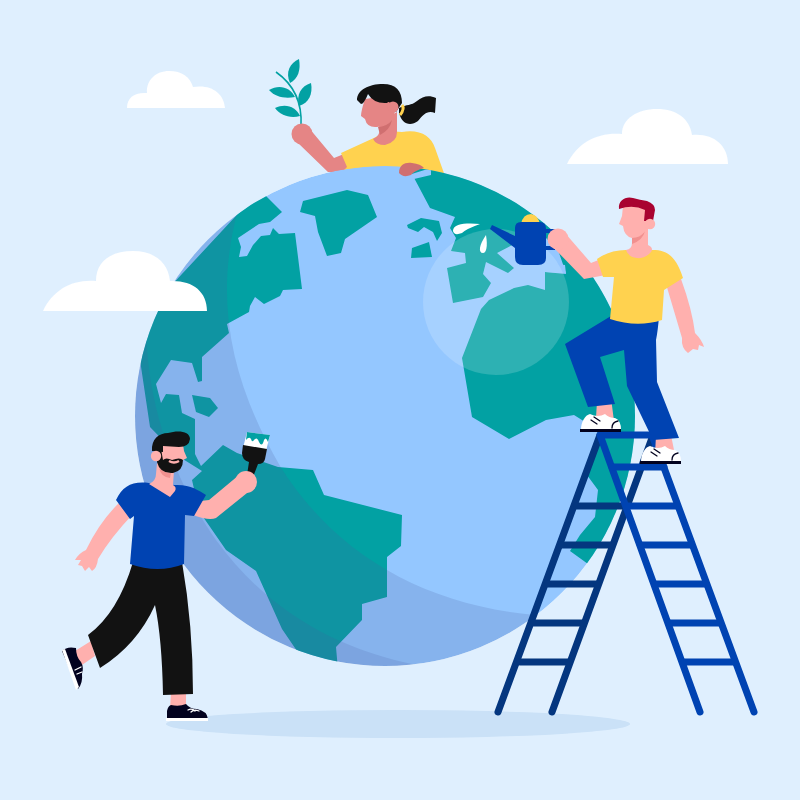
<!DOCTYPE html>
<html lang="en">
<head>
<meta charset="utf-8">
<title>Caring for the Earth</title>
<style>
:root {
  --sky: #dfeffe; --ground: #cae1f7; --cloud: #fff;
  --ocean: #94c7ff; --land: #02a1a3; --shade: #49599a;
  --skin: #ffb0ae; --skin-shade: #f1908f; --skin-tan: #e58585; --skin-tan-shade: #d06f70;
  --yellow: #ffd24f; --blue: #0043b2; --navy: #04367f;
  --black: #121212; --shoe: #02021f; --red: #a90230;
}
* { margin: 0; }
body { width: 800px; height: 800px; overflow: hidden; background: var(--sky); }
svg { display: block; }
.cloud { fill: var(--cloud); }
.land { fill: var(--land); }
.ocean { fill: var(--ocean); }
.skin { fill: var(--skin); }
.skin-shade { fill: var(--skin-shade); }
.tan { fill: var(--skin-tan); }
.tan-shade { fill: var(--skin-tan-shade); }
.yellow { fill: var(--yellow); }
.blue { fill: var(--blue); }
.black { fill: var(--black); }
.shoe { fill: var(--shoe); }
.red { fill: var(--red); }
.white { fill: #fff; }
.ladder { fill: none; stroke-width: 7; stroke-linecap: round; }
.front { stroke: var(--blue); }
.back { stroke: var(--navy); }
.lace { fill: none; stroke: #fff; stroke-width: 1.3; stroke-linecap: round; }
.lace-dark { fill: none; stroke: var(--shoe); stroke-width: 1.3; stroke-linecap: round; }
</style>
</head>
<body>
<svg width="800" height="800" viewBox="0 0 800 800" role="img" aria-label="Three people tending a large globe with a plant, a paintbrush and a watering can">
  <defs>
    <clipPath id="globe-edge"><circle cx="385" cy="416" r="250"/></clipPath>
    <g id="white-shoe">
      <path class="white" d="M1 12C1 4 5 -3 10 -4Q18 0 25 -4Q29 0 35 0Q41 2 41 12Z"/>
      <path class="shoe" d="M0 11H41V14H0Z"/>
      <path class="lace-dark" d="M32 10Q32 4 38 3M14 -1L20 3M11 2L17 6"/>
    </g>
  </defs>

  <rect width="800" height="800" fill="var(--sky)"/>
  <ellipse id="ground-shadow" cx="398" cy="724" rx="232" ry="14" fill="var(--ground)"/>

  <g id="clouds-behind" class="cloud">
    <path d="M127 108C127 97 135 92 147 93C146 80 156 71 169 71C182 71 190 77 193 87C211 84 224 93 225 108Z"/>
    <path d="M567 164C578 142 598 132 622 134C622 119 637 109 657 109C677 109 690 119 692 135C713 133 728 145 728 164Z"/>
  </g>

  <g id="woman-with-sprig">
    <g id="sprig" class="land">
      <path d="M276 72Q303 91 301 126" fill="none" stroke="var(--land)" stroke-width="1.6"/>
      <path d="M290 83C285 72 290 63 299 59C301 70 298 79 290 83Z"/>
      <path d="M295 97C285 99 275 97 269 90C279 84 290 87 295 97Z"/>
      <path d="M299 106C296 95 301 86 311 83C313 94 309 103 299 106Z"/>
      <path d="M300 116C290 119 280 115 275 108C286 103 296 107 300 116Z"/>
    </g>
    <path class="black" d="M399 108C407 104 411 106 417 101C423 96 429 95 436 98L435 113C427 110 423 115 418 121C410 127 402 124 399 113Z"/>
    <path class="tan" d="M309 128L334 158L344 154L350 172H328L298 143Z"/>
    <circle class="tan" cx="302" cy="134" r="10.5"/>
    <path class="yellow" d="M341 153L376 137Q386 130 402 132C420 129 431 136 435 148L445 176H338L347 167Z"/>
    <path class="tan" d="M377 123L397 112V132Q397 142 385 145Q376 145 373 139Q380 136 380 128Z"/>
    <path class="tan-shade" d="M378 127Q388 126 392 120Q390 130 380 135Z"/>
    <path class="tan" d="M365 99Q361 111 361 116L365 119Q367 128 377 127C389 126 395 117 396 106L386 96Z"/>
    <path class="black" d="M357 100C357 90 369 84 383 84C396 84 402 91 402 103L396 112L391 107Q390 100 387 103Q374 104 368 94Q364 104 361 104Z"/>
    <circle class="tan" cx="393" cy="107" r="5.5"/>
    <path d="M402 105Q405 109 400 115" fill="none" stroke="var(--yellow)" stroke-width="3"/>
  </g>

  <g id="globe" clip-path="url(#globe-edge)">
    <circle class="ocean" cx="385" cy="416" r="250"/>
    <g id="continents" class="land">
      <path d="M260 190L282 212L270 222L259 224L238 238L241 247L239 257L247 256L253 245L261 236L270 235L273 228L279 234L295 233L302 289L283 290L280 296L264 304L255 297L250 306L249 312L227 324L229 333L202 357V381L198 382L192 363L171 360L156 384L161 403L166 394L179 395L182 413L195 419V454L201 466L223 445L237 453L278 467L313 470L324 495L402 515L401 546L387 557V597L362 604V620L336 647L338 670H310L282 629L256 571L226 550L199 511L192 480L202 471L178 456L150 427L140 360L130 330Z"/>
      <path d="M300 212L303 201L347 190L368 195L377 217L345 239L341 253L327 256L318 232L315 216Z"/>
      <path d="M192 395L210 398L218 408L209 417L196 412Z"/>
      <path d="M407 225L421 218L439 221L442 233L437 241L433 232L424 227L418 232L408 228Z"/>
      <path d="M412 248L429 242L432 257L411 258Z"/>
      <path d="M412 174L430 208L455 217L450 228L456 238L451 251L465 253L466 263L447 268L453 303L483 297L491 283L483 274L486 262L508 273L514 268L497 253L518 242L546 238L558 250L566 273L545 272V290L528 285L514 288L489 300L481 309L462 358L472 417L509 439L546 420L574 415L598 430L595 453L584 471L598 490L595 517L580 535L570 551L588 564L650 520V280L560 160H412Z"/>
    </g>
    <path class="ocean" d="M402 177L431 168V175L414 179ZM546 263L565 265L566 274L545 272Z"/>
    <g id="globe-shade" fill="var(--shade)">
      <path opacity=".18" d="M238 210C213 301 232 383 280 466C335 554 424 605 535 615L480 690L130 690V200Z"/>
      <path opacity=".16" d="M148 300C140 375 164 466 216 540C266 609 335 649 417 665L390 700H100V300Z"/>
    </g>
    <circle cx="496" cy="302" r="73" fill="#fff" opacity=".17"/>
    <path class="white" d="M453 231C453 223 468 223 480 224Q466 229 462 233Q454 236 453 231Z"/>
    <path class="white" d="M486 235C488 247 486 253 483 253C478 253 479 245 486 235Z"/>
  </g>

  <path id="resting-hand" class="tan-shade" d="M399 173C399 164 406 162 412 163Q421 164 424 168Q414 171 411 175Q403 178 399 173Z"/>
  <path id="cloud-in-front" class="cloud" d="M43 311C53 290 72 279 96 281C96 262 110 251 133 251C154 251 168 262 170 281C192 280 207 291 207 311Z"/>

  <g id="ladder" class="ladder">
    <g class="back">
      <path d="M600 435L498 712M652 438L552 712"/>
      <path d="M577 506H627M562 545H611M548 584H597M534 623H583M520 662H569"/>
    </g>
    <g class="front">
      <path d="M600 435L700 712M652 435L754 712M600 435H652"/>
      <path d="M612 467H664M627 506H677M641 545H691M655 584H706M669 623H719M683 662H734"/>
    </g>
  </g>

  <g id="man-with-watering-can">
    <g id="watering-can">
      <path class="yellow" d="M521 224Q523 214 531 214Q538 215 540 224Z"/>
      <path class="blue" d="M515 228Q515 222 521 222H540Q546 222 546 229V258Q546 265 538 265H523Q515 265 515 257V248L490 229L492 225L515 236Z"/>
      <path d="M544 231H553V248H545" fill="none" stroke="var(--blue)" stroke-width="4"/>
    </g>
    <path class="skin" d="M666 284L681 279Q692 309 695 333Q702 340 704 347L699 345L698 350L693 349L688 353Q681 348 682 338Z"/>
    <path class="skin" d="M565 233L591 263L601 259L606 275L584 279L553 247Z"/>
    <circle class="skin" cx="558" cy="239" r="10.5"/>
    <path class="skin" d="M597 401L611 398L614 421Q606 424 596 418ZM656 435H671L675 455H655Z"/>
    <path class="blue" d="M611 316H659Q658 330 656 340L657 382L679 438L653 440L627 386L624 350L600 357L615 404L588 407L565 344Z"/>
    <use href="#white-shoe" transform="translate(580 418)"/>
    <use href="#white-shoe" transform="translate(640 450)"/>
    <path class="yellow" d="M597 259Q611 249 629 250H653C669 250 677 259 683 278L664 290L662 320Q637 328 610 319L614 277L603 277Z"/>
    <path class="skin" d="M632 235L648 226V245Q654 248 651 252Q645 259 637 258Q628 257 626 250Q632 249 632 243Z"/>
    <path class="skin-shade" d="M632 237Q640 236 645 231Q643 240 632 244Z"/>
    <path class="skin" d="M623 206L622 216L619 224L623 226Q624 236 632 238C643 238 648 229 650 218L648 204Z"/>
    <path class="red" d="M619 209C618 200 626 196 633 198Q640 200 647 201Q655 204 655 210L653 221H644L645 210Q633 204 619 209Z"/>
    <circle class="skin" cx="650" cy="224" r="5.2"/>
  </g>

  <g id="man-with-brush">
    <g id="brush">
      <path class="white" d="M247 432L270 435L266 451L243 448Z"/>
      <path class="land" d="M247 432L270 435L268 442Q266 436 264 440Q262 448 259 442Q257 436 254 440Q252 443 251 439Q249 436 246 440Z"/>
      <path class="black" d="M243 445L267 449L265 459Q264 464 258 464L253 477L247 475L249 462Q242 460 242 453Z"/>
    </g>
    <path class="skin" d="M120 502L133 514Q111 537 98 559Q97 568 92 571L89 567L85 571L82 566L78 565L81 560L75 560Q79 553 86 550Q100 521 120 502Z"/>
    <path class="skin" d="M200 501L209 500L239 475L252 489L216 518Q209 521 193 515Z"/>
    <circle class="skin" cx="246" cy="482" r="11"/>
    <path class="skin" d="M75 651L91 641L95 656L79 667ZM171 692H186V710H170Z"/>
    <path class="black" d="M133 562H182Q193 625 193 694L163 695Q162 639 155 605Q137 645 100 668L88 635Q118 613 133 562Z"/>
    <g id="raised-shoe">
      <path class="shoe" d="M62 651Q67 646 76 648Q76 657 81 662Q84 667 82 674Q83 683 78 689Z"/>
      <path class="white" d="M62 650L65 649L79 687L76 690Z"/>
      <path class="lace" d="M75 670L81 667M77 674L82 672"/>
    </g>
    <g id="standing-shoe">
      <path class="shoe" d="M167 719V711Q168 706 171 705Q179 707 186 704Q190 709 197 709Q207 711 208 719Z"/>
      <path class="white" d="M166 718H208V721H166Z"/>
      <path class="lace" d="M188 710Q192 708 195 711M191 712Q194 709 199 711"/>
    </g>
    <path class="blue" d="M116 500C123 486 132 481 149 483L174 485C190 484 198 490 206 495L194 516L185 515L184 564Q158 574 130 564L134 516L130 519Z"/>
    <path class="skin" d="M157 463L174 470L173 485Q177 487 175 491L170 497L149 484Q156 481 156 474Z"/>
    <path class="skin-shade" d="M159 468Q164 473 171 473L170 478Q161 477 159 468Z"/>
    <path class="skin" d="M158 446L183 444L184 451L187 458L183 460L178 470H165L158 460Z"/>
    <path class="black" d="M157 450L161 449L163 460Q166 457 172 460Q180 457 183 460Q183 471 173 473Q160 474 157 462Z"/>
    <path class="black" d="M152 451C151 439 159 433 168 433C178 430 190 431 190 439Q189 447 179 447L163 446V452Z"/>
    <circle class="skin" cx="156" cy="456" r="5.2"/>
    <path d="M169 461Q174 464 179 461" fill="none" stroke="var(--skin)" stroke-width="2.4"/>
  </g>
</svg>
</body>
</html>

• _What to work on_: Would you copy, unchanged, the stretch of the records above that begins at the line containing "128L334 158L344 154L350" and ends at the line containing "153L376 137Q386 130", and only that?

• _Answer for this exercise_:
    <path class="tan" d="M309 128L334 158L344 154L350 172H328L298 143Z"/>
    <circle class="tan" cx="302" cy="134" r="10.5"/>
    <path class="yellow" d="M341 153L376 137Q386 130 402 132C420 129 431 136 435 148L445 176H338L347 167Z"/>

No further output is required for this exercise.